[EXERCISE INPUT — start]

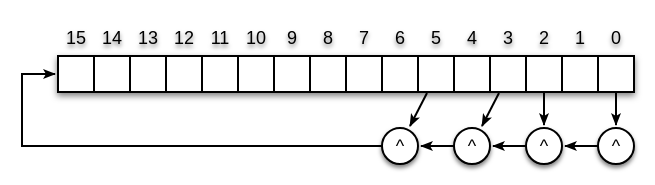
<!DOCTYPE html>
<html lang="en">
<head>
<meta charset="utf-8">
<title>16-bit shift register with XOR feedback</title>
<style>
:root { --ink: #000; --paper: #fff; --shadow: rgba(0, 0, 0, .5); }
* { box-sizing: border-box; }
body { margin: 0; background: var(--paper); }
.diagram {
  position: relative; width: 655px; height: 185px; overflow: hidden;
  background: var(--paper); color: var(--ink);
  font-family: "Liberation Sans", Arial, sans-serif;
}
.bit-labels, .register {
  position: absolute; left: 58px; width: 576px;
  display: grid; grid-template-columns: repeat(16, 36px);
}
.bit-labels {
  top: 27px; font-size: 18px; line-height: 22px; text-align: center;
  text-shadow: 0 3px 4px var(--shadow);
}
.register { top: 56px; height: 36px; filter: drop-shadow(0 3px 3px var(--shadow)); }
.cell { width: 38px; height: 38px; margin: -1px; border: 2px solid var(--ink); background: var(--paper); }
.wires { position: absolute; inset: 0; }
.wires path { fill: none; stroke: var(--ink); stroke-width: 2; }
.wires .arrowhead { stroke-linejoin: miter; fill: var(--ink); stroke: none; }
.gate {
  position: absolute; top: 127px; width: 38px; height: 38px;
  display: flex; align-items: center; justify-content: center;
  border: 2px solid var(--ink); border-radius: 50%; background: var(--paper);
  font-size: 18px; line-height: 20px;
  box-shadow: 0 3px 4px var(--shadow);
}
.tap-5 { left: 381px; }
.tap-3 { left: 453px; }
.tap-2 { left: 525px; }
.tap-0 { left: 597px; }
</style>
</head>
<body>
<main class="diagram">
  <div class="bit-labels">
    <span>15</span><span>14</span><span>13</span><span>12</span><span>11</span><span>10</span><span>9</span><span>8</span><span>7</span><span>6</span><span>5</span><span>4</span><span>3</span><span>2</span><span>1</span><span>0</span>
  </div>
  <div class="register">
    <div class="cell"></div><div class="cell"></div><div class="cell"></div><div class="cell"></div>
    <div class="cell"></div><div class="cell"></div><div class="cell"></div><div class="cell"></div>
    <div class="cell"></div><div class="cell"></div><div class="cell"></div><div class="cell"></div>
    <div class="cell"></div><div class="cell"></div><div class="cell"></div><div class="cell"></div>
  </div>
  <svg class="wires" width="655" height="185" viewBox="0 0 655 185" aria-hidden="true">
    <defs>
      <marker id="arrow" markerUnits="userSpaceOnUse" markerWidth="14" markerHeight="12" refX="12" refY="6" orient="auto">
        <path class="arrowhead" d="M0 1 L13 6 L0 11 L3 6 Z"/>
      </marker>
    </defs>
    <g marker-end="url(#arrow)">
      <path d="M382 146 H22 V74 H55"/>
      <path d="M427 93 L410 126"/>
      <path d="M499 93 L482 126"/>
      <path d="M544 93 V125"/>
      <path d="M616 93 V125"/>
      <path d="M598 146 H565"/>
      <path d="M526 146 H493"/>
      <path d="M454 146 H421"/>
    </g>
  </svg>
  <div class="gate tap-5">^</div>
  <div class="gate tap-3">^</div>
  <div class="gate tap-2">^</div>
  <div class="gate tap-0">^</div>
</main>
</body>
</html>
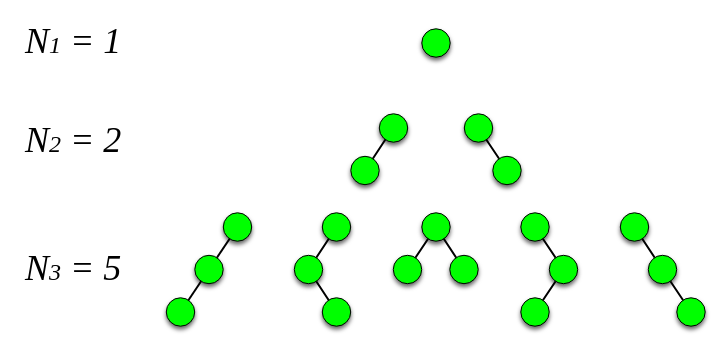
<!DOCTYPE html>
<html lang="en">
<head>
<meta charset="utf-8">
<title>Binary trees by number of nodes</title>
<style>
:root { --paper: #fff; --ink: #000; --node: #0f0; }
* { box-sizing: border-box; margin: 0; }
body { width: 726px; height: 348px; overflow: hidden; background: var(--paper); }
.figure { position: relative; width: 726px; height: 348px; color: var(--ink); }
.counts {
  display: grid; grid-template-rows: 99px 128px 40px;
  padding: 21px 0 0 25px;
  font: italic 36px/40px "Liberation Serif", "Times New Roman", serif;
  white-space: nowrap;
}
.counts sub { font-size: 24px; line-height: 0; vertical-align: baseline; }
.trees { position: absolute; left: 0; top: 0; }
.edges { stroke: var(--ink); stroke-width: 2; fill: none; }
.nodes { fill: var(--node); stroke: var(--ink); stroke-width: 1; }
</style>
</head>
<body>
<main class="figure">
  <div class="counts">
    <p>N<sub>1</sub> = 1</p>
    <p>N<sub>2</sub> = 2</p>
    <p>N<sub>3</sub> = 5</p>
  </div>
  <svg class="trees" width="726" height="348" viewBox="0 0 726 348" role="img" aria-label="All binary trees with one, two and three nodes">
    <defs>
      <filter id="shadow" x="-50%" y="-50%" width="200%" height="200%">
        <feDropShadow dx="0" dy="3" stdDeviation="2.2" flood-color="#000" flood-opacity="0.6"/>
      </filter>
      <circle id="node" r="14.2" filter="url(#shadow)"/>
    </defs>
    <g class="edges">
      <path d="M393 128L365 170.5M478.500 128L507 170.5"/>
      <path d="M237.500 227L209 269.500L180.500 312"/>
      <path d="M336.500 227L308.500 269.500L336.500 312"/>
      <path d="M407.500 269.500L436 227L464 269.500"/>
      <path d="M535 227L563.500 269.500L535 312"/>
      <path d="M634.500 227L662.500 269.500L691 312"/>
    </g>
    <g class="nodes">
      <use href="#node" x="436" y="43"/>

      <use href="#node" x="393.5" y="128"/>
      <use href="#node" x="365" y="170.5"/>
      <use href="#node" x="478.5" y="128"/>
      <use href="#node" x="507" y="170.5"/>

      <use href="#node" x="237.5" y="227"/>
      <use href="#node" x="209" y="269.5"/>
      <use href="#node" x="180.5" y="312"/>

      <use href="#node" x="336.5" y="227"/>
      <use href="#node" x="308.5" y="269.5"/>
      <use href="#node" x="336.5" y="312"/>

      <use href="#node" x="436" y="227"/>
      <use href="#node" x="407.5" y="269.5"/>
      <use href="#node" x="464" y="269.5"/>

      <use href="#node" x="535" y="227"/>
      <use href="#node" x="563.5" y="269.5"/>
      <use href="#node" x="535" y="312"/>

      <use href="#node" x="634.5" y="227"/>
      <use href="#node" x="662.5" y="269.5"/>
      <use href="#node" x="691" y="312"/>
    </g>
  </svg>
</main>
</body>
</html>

[EXERCISE INPUT — finish]

Whenever "display" occurs in a line above, copy that line.

  display: grid; grid-template-columns: repeat(16, 36px);
  display: flex; align-items: center; justify-content: center;
  display: grid; grid-template-rows: 99px 128px 40px;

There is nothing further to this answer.